Like any industry, tourism has a responsibility to respect human rights, in line with the UN Guiding Principles on business and human rights. Relevant human rights in tourism include labour rights, child rights and anti-discrimination. In practice this can cover a range of things such as working to ensure modern slavery (forced labour) isn’t being used by suppliers, eg hotel staff and being aware of human trafficking and what to look out for if you are operating travel services such as flights, coach or train journeys. 

Collaboration is critical. ABTA is a member of the Roundtable on Human Rights in Tourism – a multi-stakeholder alliance of civil society organisations, tour operators and travel associations dedicated to respecting human rights according to the UN Guiding Principles on Business and Human Rights.

ABTA’s guidance and training on human rights issues include the ABTA Modern Slavery Guidelines, the Every child, everywhere child safeguarding training tool and the Accessible Tourism training. These are available free for ABTA Members through the Member Zone. Non-Members can purchase a copy at the ABTA shop.

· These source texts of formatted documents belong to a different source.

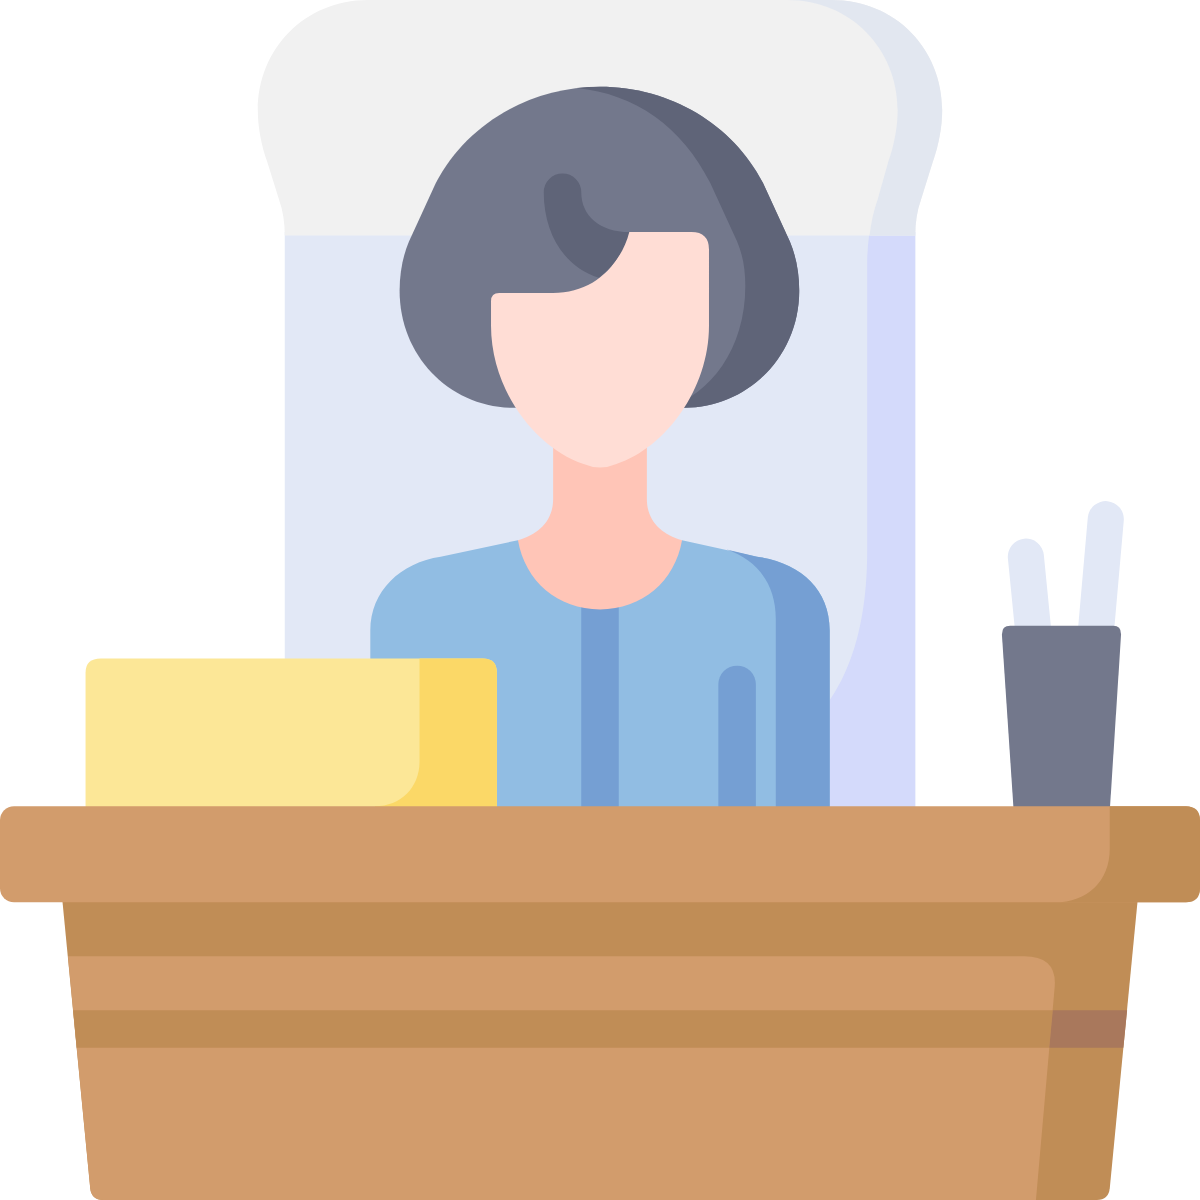
<!DOCTYPE html>
<html lang="en">
<head>
<meta charset="utf-8">
<title>Woman at an office desk</title>
<style>
:root {
  --canvas: #ffffff;
  --headrest: #f1f1f1;
  --headrest-shade: #e2e7f0;
  --chair: #e2e8f6;
  --chair-shade: #d4dafb;
  --hair: #73788c;
  --hair-shade: #5f6478;
  --face: #ffddd5;
  --neck: #ffc5b7;
  --shirt: #91bde3;
  --shirt-shade: #759fd3;
  --box: #fce797;
  --box-shade: #fbd867;
  --wood: #d29c6c;
  --wood-shade: #c08d56;
  --wood-deep: #a9785c;
}
html, body { margin: 0; width: 1200px; height: 1200px; overflow: hidden; background: var(--canvas); }
.icon { display: block; width: 1200px; height: 1200px; }
.headrest { fill: var(--headrest); }
.headrest-shade { fill: var(--headrest-shade); }
.chair { fill: var(--chair); }
.chair-shade { fill: var(--chair-shade); }
.hair, .cup { fill: var(--hair); }
.hair-shade { fill: var(--hair-shade); }
.face { fill: var(--face); }
.neck { fill: var(--neck); }
.shirt { fill: var(--shirt); }
.shirt-shade { fill: var(--shirt-shade); }
.box { fill: var(--box); }
.box-shade { fill: var(--box-shade); }
.pen { stroke: var(--chair); stroke-width: 15.4; stroke-linecap: round; }
.wood { fill: var(--wood); }
.wood-shade { fill: var(--wood-shade); }
.wood-deep { fill: var(--wood-deep); }
</style>
</head>
<body>
<svg class="icon" viewBox="0 0 512 512" role="img" aria-label="Woman sitting in an office chair behind a wooden desk">
  <g id="office-chair">
    <path class="chair" d="M121.500 99H390.500V346H121.500Z"/>
    <path class="chair-shade" d="M371 99H390.500V346H330V320C357 306 370 277 370 235V112Q370 106 371 99Z"/>
    <path class="headrest" d="M157 0H355C382 0 402 21 402 47C402 54 400.500 62 398 69L393 85Q390.500 92 390.500 100.500H121.500Q121.500 92 119 85L114 69C111.500 62 110 54 110 47C110 21 130 0 157 0Z"/>
    <path class="headrest-shade" d="M336 0H355C382 0 402 21 402 47C402 54 400.500 62 398 69L393 85Q390.500 92 390.500 100.500H371Q372 92 374.500 85L379 69C381.500 62 383 54 383 47C383 21 363 0 336 0Z"/>
  </g>

  <g id="woman">
    <path class="hair" d="M256 37C226 37 199 53 186 78L174.500 103C172 109 170.500 116 170.500 124C170.500 152 192 174 219.500 174H292C319 174 341 152 341 124C341 116 339.500 109 337 103L325.500 78C312.500 53 286 37 256 37Z"/>
    <path class="hair-shade" d="M256 37C286 37 312.500 53 325.500 78L337 103C339.500 109 341 116 341 124C341 152 319 174 292 174H285C303 168 318 149 318 122C318 115 317 109 314.500 103L303 78C291 54 271 40 246 37.500Q251 37 256 37Z"/>
    <path class="shirt" d="M221 230.500L256 250L291 230.500L323 237.500C341 240 354 251 354 269V346H158V269C158 252 171 240 188 237.500Z"/>
    <path class="shirt-shade" d="M310 234.500L323 237.500C341 240 354 251 354 269V346H331V264C331 249 323 239 310 234.500Z"/>
    <path class="shirt-shade" d="M248 255H264V346H248Z"/>
    <path class="shirt-shade" d="M306.500 346V292A8 8 0 0 1 322.500 292V346Z"/>
    <path class="neck" d="M236 182H276V213C276 222 282 228 291 230.500C288 248 274 260 256 260C238 260 224 248 221 230.500C230 228 236 222 236 213Z"/>
    <path class="face" d="M213 125H236C252 125 264 115 268 99H295Q302.500 99 302.500 106.500V139C302.500 166 284 191 263 198Q256 201 249 198C228 191 209.500 166 209.500 139V128.500Q209.500 125 213 125Z"/>
    <path class="hair-shade" d="M232 82A8 8 0 0 1 248 82C248 92 256 99 268.500 99C266.500 107 262 113.500 255.500 118.500C241 114 232 100 232 82Z"/>
  </g>

  <g id="storage-box">
    <path class="box" d="M43 281H206Q212 281 212 287V346H36.500V287Q36.500 281 43 281Z"/>
    <path class="box-shade" d="M179 281H206Q212 281 212 287V346H160V344C171 344 179 336 179 325Z"/>
  </g>

  <g id="pen-cup">
    <path class="pen" d="M437.700 237.500L441.500 276"/>
    <path class="pen" d="M471.800 221.500L467 276"/>
    <path class="cup" d="M431 267H475Q478.500 267 478.300 271L473.500 346H432.500L427.500 271Q427.300 267 431 267Z"/>
  </g>

  <g id="desk">
    <path class="wood-shade" d="M26.500 383H485.500L473.500 507Q473 512 468 512H44Q39 512 38.500 507Z"/>
    <path class="wood" d="M29 408H437Q451 408 450 421L442 512H44Q39 512 38.500 507Z"/>
    <path class="wood-shade" d="M31.200 431H449.200L447.700 447H32.700Z"/>
    <path class="wood-deep" d="M449.200 431H480.900L479.300 447H447.700Z"/>
    <rect class="wood" y="344" width="512" height="41" rx="6"/>
    <path class="wood-shade" d="M473.500 344H506Q512 344 512 350V379Q512 385 506 385H450C464 385 473.500 376 473.500 362Z"/>
  </g>
</svg>
</body>
</html>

As part of our long-standing commitment to child safeguarding, for many years we have been advising our Members to move away from offering volunteering in, visits to or donations towards orphanages or other child-care institutions, due to the evidence of the harm to children orphanages can have. Hope and Homes for Children and ABTA – The Travel Association – are co-convening an Orphanage Tourism Taskforce, to help end orphanage tourism.

As a wholly-owned subsidiary of ABTA, Travelife for Accommodation helps the travel industry manage sustainability in their accommodation supply chain, including human rights, as well as environment, community and governance issues.